    Scientology is there to “make the able more able”, remember?

    Well, from my experience as related in this OP, I can say that if you are “able” when you get into Scientology, you stand a greater chance of getting your life ruined than become significantly more able through it.

    Some more details:

    When I report people having gotten Awesome results, I can see that they are doing much better in life. Of the five I have seen, two came in as drug addicts, one in danger of losing his life – and they ended up with decent, normal lives. One was on the verge of mental break-down and is now doing great. Another was in serious mental trouble and is now leading a normal life. The last one was leading a good life and is now doing great.

    When I report people having been ruined in Scientology, I see people whose life is in shambles. One came in doing great and is now in financial ruin and with little spiritual or mental gains. One was quite successful and ended up homeless and as a drug addict. Another was doing good and ended up in a mental institution. Yet another was leading a normal life and is now a wreck and has also been treated in a mental institution. Another was leading a normal life and got financially ruined almost living on the street. Another attempted suicide. And the last one ending up with serious mental and physical issues.

    When I report having seen negative results, they range from financial troubles to mental issues to having difficulties leading a normal life.

    When I report people with neutral impact from Scientology, I see both good and bad results in the person’s life – like the person report being more happy but struggling financially, or earning more and living better while being sad or troubled mentally, etc.

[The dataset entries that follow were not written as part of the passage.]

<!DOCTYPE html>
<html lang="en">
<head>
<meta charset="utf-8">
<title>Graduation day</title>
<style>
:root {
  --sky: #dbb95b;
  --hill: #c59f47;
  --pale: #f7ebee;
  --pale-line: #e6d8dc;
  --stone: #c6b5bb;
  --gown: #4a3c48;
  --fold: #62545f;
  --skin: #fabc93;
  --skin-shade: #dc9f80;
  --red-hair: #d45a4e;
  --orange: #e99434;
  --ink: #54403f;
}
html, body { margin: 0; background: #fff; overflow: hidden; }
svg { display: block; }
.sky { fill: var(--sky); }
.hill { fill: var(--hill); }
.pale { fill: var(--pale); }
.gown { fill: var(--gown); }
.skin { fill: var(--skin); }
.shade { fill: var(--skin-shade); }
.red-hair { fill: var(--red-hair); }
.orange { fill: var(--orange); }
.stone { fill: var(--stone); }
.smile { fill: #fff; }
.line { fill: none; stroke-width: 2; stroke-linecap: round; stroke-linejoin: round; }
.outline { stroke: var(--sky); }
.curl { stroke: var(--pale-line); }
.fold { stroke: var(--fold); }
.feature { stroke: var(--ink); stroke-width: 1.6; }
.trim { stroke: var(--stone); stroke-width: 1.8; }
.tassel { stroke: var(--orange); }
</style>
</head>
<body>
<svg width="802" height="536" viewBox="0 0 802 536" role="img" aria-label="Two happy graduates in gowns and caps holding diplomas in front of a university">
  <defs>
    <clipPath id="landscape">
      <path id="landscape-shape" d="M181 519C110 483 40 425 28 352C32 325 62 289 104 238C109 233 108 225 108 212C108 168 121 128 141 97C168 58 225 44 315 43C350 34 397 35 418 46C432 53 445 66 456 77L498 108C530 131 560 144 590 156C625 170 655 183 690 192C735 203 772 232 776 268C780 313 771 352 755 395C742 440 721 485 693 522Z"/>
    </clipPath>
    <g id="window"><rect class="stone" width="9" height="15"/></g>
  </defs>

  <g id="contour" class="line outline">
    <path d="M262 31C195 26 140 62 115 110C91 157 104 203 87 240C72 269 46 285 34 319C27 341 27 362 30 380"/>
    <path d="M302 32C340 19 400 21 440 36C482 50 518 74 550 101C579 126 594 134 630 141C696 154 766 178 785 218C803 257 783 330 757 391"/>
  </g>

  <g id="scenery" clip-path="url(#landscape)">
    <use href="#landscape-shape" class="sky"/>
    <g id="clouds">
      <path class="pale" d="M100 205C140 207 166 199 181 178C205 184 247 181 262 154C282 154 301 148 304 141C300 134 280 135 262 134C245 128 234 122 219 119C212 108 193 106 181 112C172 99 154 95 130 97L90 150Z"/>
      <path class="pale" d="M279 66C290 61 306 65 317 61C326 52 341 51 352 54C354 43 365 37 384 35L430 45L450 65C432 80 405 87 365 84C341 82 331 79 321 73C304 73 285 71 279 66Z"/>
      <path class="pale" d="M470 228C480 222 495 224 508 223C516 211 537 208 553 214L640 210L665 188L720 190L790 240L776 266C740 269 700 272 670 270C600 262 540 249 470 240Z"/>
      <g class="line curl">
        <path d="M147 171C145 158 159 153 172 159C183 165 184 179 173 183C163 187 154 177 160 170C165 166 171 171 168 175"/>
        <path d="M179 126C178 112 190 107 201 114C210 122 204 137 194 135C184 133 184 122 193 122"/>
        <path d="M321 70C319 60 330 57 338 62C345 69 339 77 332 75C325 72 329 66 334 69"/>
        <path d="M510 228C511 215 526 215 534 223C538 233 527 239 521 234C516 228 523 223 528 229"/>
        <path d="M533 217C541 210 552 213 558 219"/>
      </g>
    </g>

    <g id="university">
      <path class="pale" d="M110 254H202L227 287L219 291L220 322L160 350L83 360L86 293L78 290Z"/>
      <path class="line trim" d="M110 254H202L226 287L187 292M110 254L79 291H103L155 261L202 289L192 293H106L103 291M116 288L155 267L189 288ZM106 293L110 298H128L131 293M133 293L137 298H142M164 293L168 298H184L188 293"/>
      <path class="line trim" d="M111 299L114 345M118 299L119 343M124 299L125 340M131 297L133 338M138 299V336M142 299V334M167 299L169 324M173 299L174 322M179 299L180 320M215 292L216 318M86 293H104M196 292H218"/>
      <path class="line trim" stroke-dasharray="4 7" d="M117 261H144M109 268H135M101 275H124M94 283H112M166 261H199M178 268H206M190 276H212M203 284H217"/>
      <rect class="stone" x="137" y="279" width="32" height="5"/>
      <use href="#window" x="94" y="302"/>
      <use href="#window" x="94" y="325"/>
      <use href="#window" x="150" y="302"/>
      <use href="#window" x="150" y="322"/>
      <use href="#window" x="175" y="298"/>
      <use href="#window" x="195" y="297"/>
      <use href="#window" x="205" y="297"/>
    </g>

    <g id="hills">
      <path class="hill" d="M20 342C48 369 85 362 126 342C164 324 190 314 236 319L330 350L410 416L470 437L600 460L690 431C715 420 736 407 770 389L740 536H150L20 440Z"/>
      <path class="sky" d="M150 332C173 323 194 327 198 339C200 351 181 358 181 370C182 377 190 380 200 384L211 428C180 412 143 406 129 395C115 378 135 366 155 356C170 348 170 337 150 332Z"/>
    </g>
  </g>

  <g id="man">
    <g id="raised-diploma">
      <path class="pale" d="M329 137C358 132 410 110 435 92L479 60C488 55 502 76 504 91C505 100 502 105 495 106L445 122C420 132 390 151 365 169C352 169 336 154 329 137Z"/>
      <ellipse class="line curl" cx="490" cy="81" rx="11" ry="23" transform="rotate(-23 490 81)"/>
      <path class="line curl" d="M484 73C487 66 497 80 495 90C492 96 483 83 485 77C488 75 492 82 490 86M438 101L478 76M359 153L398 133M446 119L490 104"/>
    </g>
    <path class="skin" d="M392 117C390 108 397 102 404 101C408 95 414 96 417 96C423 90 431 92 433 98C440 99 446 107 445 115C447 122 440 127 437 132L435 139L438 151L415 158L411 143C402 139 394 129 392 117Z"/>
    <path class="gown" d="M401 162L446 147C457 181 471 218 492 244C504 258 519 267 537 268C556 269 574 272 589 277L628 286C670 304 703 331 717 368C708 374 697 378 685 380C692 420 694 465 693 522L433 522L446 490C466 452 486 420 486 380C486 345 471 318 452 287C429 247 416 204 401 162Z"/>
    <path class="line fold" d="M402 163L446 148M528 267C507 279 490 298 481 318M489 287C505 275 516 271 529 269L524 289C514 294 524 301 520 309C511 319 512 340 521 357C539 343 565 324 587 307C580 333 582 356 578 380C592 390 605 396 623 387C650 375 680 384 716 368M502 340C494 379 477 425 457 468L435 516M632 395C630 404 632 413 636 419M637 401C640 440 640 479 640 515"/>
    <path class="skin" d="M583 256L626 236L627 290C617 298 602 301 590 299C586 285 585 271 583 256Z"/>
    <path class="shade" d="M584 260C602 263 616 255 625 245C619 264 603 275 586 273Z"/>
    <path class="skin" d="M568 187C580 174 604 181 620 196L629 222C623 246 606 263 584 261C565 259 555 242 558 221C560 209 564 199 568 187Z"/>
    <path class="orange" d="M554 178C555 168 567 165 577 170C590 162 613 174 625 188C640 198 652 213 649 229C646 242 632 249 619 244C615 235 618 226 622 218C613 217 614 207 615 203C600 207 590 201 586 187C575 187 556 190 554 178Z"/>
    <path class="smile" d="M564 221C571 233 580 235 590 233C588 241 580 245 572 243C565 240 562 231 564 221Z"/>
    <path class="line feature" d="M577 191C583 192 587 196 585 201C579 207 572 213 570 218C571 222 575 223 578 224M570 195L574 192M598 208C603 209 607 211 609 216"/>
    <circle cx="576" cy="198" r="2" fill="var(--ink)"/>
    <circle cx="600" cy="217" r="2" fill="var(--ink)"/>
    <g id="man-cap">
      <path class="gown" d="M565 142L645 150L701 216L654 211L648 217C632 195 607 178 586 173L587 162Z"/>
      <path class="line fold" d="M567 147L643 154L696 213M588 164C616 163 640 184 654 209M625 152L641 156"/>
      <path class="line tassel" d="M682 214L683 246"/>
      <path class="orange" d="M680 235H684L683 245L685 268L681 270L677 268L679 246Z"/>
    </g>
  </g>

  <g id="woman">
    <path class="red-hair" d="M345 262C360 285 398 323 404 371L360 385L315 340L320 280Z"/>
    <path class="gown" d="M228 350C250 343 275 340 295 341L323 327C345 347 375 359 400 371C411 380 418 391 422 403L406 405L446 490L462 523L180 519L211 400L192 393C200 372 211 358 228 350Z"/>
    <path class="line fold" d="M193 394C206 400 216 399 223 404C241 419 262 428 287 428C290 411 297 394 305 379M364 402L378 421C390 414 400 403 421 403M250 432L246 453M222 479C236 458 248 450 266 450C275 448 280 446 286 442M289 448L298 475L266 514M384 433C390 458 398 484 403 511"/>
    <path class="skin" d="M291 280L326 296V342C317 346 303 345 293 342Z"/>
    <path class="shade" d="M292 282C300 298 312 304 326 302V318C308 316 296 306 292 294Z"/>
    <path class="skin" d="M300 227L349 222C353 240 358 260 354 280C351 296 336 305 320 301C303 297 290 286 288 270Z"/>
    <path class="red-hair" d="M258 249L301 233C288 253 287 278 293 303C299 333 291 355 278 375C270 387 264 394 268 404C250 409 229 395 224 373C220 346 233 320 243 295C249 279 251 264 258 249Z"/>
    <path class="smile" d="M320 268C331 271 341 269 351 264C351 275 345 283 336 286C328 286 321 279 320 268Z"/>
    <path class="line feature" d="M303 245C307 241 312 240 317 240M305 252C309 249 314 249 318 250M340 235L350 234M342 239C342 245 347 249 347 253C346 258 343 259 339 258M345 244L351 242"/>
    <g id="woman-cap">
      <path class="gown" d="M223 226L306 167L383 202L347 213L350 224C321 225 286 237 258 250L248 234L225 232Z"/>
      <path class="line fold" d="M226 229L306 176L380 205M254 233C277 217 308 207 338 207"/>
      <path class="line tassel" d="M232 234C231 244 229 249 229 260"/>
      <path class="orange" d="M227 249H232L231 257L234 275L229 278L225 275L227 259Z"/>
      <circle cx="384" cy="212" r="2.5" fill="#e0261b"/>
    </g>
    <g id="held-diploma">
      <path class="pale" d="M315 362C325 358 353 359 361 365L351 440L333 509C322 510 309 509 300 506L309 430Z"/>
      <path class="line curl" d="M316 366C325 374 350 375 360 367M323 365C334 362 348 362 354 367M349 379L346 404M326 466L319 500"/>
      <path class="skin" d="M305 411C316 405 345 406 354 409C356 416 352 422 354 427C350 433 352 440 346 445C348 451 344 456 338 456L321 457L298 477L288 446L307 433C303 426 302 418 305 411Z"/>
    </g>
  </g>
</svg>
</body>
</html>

    When I report people with positive impact from Scientology, I see people who are doing clearly better in life – being more happy, more spiritual, doing well in their families, enjoying the life they want to enjoy, etc.

    It is actually not that difficult to see if a person has had gains or losses in Scientology. If you let yourself look honestly at the people you know well.
  17. Isene

    Isene Patron with Honors

    I believe the reason why almost every person that gets into Scientology leaves, or why no amazing people seem to emerge from Scientology or why Scientology doesn’t seem to able to produce much visible results, is that Scientology usually doesn’t handle what the person wants handled, it handles what it thinks the person should handle.
  18. Mike Laws

    Mike Laws Patron Meritorious


    This is a fascinating concept, how about putting it into a more scientific form, rather than your personal analysis of 50 people. Actual questions that people can answer, perhaps with a numerical value that show how they feel, but also captures survival skills.

    I say this like it is easy, LOL. Thinking about it the questions would have to be very well designed to be able to capture things like kids born in who knew nothing else and had no other experiences, or simply people growing up and maturing; the world at large is full of people screw ups as kids that did great as they matured, and super star kids who failed later in life.

    The same survey would probably need a control of "real world" statistics to be meaningful.
  19. Udarnik

    Udarnik Gold Meritorious Patron

    I'd be willing to help. My MBA concentration was in Market Research.
  20. Isene

    Isene Patron with Honors

    This is a good idea. But to do this requires some heavy-duty questionnaire/survey science done by some heavy weight personae in that science - or lest we run into the usual bickering about the method used and the results gets discredited.

    I can't muster enough interest in this to go beyond a mere graphing of my own observations and turning that into a blog post and the subsequent link whoring here.

    If this is enough to inspire someone with more interest in this, then that's neat :)

    BTW; How does your own observations compare to mine?